____ Provided records

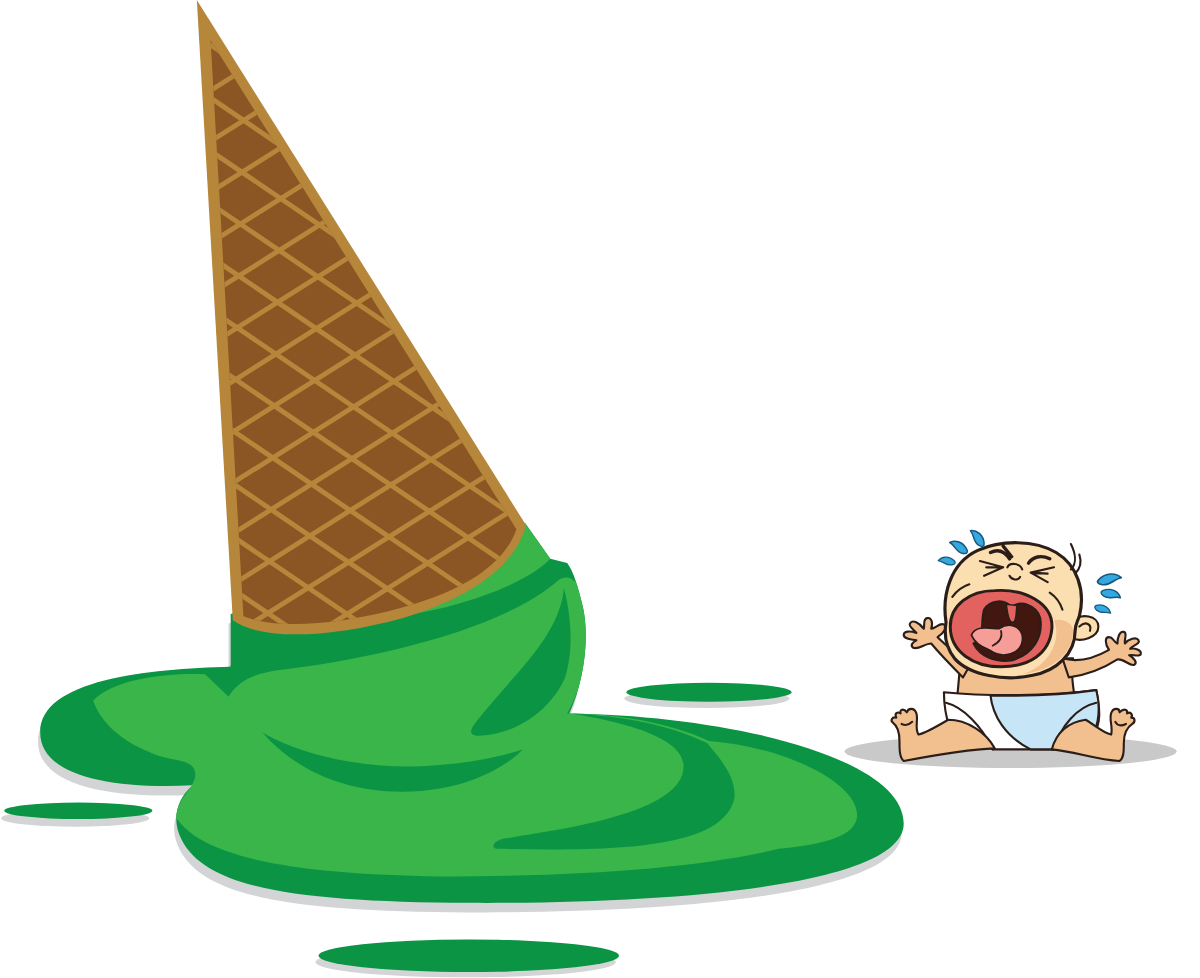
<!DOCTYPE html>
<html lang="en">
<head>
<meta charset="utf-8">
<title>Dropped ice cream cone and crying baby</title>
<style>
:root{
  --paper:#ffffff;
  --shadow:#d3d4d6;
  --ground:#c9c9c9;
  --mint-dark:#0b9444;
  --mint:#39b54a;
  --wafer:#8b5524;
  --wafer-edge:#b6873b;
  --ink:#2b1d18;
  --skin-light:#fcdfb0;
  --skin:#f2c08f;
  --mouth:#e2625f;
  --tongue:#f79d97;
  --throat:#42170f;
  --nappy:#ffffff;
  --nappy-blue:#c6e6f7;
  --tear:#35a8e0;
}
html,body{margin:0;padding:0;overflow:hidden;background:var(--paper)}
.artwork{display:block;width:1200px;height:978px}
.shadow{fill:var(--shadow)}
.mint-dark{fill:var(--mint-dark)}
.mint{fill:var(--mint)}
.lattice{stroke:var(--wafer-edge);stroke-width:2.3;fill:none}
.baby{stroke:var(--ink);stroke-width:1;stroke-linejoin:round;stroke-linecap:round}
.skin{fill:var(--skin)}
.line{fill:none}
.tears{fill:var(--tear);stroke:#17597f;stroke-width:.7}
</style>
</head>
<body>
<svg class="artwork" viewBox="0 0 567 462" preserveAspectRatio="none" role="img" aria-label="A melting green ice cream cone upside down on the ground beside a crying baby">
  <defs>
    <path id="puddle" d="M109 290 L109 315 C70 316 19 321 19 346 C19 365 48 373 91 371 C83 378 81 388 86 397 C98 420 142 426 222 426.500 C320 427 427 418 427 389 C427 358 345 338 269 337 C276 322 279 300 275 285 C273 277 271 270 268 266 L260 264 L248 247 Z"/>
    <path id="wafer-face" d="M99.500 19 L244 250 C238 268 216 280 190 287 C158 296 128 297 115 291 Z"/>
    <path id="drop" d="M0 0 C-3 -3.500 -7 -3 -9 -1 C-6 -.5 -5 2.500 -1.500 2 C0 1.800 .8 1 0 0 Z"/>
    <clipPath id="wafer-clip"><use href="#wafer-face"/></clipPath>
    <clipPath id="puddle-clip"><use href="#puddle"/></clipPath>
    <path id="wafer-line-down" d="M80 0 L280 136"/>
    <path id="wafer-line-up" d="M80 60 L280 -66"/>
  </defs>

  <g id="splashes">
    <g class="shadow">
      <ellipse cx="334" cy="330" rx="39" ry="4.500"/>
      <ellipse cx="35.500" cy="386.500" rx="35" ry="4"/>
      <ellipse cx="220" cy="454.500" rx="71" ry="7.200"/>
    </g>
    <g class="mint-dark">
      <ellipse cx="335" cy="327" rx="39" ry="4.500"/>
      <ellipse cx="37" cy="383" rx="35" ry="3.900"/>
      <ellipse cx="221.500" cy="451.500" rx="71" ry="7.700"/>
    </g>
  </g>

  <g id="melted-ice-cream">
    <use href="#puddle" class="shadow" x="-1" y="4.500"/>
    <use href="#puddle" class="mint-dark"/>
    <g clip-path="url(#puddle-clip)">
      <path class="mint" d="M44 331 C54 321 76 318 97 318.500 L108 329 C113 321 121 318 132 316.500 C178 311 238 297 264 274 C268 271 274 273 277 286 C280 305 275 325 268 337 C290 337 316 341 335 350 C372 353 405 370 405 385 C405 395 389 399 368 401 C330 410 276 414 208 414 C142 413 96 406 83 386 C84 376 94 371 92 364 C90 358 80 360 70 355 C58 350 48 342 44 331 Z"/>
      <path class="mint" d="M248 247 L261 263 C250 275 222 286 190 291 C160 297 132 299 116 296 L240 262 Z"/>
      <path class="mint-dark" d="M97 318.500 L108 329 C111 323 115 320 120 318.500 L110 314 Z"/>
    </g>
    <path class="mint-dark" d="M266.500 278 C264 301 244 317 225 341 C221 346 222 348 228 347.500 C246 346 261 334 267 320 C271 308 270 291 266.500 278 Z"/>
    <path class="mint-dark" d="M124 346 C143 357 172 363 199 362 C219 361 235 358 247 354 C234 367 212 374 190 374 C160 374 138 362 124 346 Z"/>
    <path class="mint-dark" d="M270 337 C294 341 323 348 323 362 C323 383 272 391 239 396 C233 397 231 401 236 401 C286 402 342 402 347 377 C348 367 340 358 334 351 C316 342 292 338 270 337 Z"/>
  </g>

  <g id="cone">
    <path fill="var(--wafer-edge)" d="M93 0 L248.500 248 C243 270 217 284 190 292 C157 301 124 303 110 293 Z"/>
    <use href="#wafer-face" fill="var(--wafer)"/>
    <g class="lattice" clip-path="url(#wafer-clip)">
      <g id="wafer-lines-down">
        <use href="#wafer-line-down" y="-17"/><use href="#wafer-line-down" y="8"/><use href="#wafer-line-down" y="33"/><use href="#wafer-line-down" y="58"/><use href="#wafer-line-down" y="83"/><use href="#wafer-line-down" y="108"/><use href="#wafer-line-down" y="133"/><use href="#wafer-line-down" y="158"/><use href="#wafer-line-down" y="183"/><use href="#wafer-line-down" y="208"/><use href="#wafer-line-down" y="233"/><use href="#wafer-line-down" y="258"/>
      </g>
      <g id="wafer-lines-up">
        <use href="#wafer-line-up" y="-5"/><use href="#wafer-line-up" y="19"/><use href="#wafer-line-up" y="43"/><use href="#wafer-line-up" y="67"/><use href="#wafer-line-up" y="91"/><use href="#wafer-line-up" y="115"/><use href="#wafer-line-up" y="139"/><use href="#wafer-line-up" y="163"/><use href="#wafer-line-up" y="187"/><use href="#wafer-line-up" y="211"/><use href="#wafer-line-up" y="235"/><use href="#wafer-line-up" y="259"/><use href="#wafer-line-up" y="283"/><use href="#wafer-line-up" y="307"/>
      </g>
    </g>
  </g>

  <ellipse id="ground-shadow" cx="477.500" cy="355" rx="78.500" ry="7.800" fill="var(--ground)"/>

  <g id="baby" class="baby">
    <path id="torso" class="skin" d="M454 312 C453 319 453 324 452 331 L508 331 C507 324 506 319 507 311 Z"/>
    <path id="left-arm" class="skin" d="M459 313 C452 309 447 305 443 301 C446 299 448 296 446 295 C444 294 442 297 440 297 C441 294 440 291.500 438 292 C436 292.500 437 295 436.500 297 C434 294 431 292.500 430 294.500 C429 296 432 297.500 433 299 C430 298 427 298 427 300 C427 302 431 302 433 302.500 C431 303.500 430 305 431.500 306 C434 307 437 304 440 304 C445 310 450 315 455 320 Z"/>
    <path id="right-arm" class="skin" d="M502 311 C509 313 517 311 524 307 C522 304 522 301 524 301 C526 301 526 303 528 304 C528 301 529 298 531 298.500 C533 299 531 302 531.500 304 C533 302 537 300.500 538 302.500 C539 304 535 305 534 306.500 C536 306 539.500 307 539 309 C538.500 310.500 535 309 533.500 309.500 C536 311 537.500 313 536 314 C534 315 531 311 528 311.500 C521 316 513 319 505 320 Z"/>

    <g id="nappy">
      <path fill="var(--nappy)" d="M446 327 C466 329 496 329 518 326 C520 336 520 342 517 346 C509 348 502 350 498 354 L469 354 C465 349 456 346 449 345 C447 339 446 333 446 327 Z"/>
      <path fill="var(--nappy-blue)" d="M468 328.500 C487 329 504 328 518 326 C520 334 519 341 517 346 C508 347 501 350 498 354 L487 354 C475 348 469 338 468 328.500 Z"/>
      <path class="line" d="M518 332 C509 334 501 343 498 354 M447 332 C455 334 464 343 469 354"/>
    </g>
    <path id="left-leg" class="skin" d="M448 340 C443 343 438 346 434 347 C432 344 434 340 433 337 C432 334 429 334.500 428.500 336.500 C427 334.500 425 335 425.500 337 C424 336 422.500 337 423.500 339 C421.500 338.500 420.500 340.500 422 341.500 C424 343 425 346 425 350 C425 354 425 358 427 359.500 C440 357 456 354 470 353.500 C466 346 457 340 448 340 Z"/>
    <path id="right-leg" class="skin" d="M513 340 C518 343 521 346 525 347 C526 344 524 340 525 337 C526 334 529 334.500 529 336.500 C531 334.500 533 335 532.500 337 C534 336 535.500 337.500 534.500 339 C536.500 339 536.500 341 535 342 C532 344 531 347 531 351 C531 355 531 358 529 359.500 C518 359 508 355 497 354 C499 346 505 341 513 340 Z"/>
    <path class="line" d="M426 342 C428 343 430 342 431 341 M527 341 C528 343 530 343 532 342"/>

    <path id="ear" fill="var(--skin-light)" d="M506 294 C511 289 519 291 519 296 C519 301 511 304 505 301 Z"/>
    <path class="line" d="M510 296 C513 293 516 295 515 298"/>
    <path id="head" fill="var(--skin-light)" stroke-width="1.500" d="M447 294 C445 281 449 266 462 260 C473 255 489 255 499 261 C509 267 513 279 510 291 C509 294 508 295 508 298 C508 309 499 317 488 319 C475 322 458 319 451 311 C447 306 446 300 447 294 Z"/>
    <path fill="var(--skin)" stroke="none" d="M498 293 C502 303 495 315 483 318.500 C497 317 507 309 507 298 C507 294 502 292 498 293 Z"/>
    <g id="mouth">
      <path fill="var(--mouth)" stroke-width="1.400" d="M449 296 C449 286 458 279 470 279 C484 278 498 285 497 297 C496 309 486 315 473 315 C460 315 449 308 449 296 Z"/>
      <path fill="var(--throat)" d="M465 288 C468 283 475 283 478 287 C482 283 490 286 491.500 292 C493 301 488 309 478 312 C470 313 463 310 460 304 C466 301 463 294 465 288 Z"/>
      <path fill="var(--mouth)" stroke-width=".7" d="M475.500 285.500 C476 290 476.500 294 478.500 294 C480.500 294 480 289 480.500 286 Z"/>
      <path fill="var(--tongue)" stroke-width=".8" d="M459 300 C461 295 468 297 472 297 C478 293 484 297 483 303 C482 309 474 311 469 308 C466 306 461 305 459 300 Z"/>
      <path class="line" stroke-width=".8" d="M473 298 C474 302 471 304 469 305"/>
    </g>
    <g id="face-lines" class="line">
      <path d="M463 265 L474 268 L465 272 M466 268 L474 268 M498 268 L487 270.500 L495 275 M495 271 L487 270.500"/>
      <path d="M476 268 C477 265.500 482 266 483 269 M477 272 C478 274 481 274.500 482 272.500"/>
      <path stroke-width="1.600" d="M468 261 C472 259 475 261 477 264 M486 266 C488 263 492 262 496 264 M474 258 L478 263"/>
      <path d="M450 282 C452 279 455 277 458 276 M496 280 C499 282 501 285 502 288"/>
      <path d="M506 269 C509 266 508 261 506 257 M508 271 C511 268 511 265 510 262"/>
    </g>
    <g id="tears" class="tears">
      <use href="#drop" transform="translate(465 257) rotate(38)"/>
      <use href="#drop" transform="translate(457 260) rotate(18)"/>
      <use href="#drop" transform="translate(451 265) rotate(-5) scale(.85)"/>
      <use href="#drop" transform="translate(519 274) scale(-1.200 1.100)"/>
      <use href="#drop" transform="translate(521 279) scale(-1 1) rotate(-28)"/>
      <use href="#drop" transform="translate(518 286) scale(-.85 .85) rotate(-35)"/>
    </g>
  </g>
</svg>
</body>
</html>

________

(Your instructions) Everything from the first line of the records through the line containing "--throat:#42170f;" should be repeated exactly, with the pictures left out.

(Answer to this task)
<!DOCTYPE html>
<html lang="en">
<head>
<meta charset="utf-8">
<title>Dropped ice cream cone and crying baby</title>
<style>
:root{
  --paper:#ffffff;
  --shadow:#d3d4d6;
  --ground:#c9c9c9;
  --mint-dark:#0b9444;
  --mint:#39b54a;
  --wafer:#8b5524;
  --wafer-edge:#b6873b;
  --ink:#2b1d18;
  --skin-light:#fcdfb0;
  --skin:#f2c08f;
  --mouth:#e2625f;
  --tongue:#f79d97;
  --throat:#42170f;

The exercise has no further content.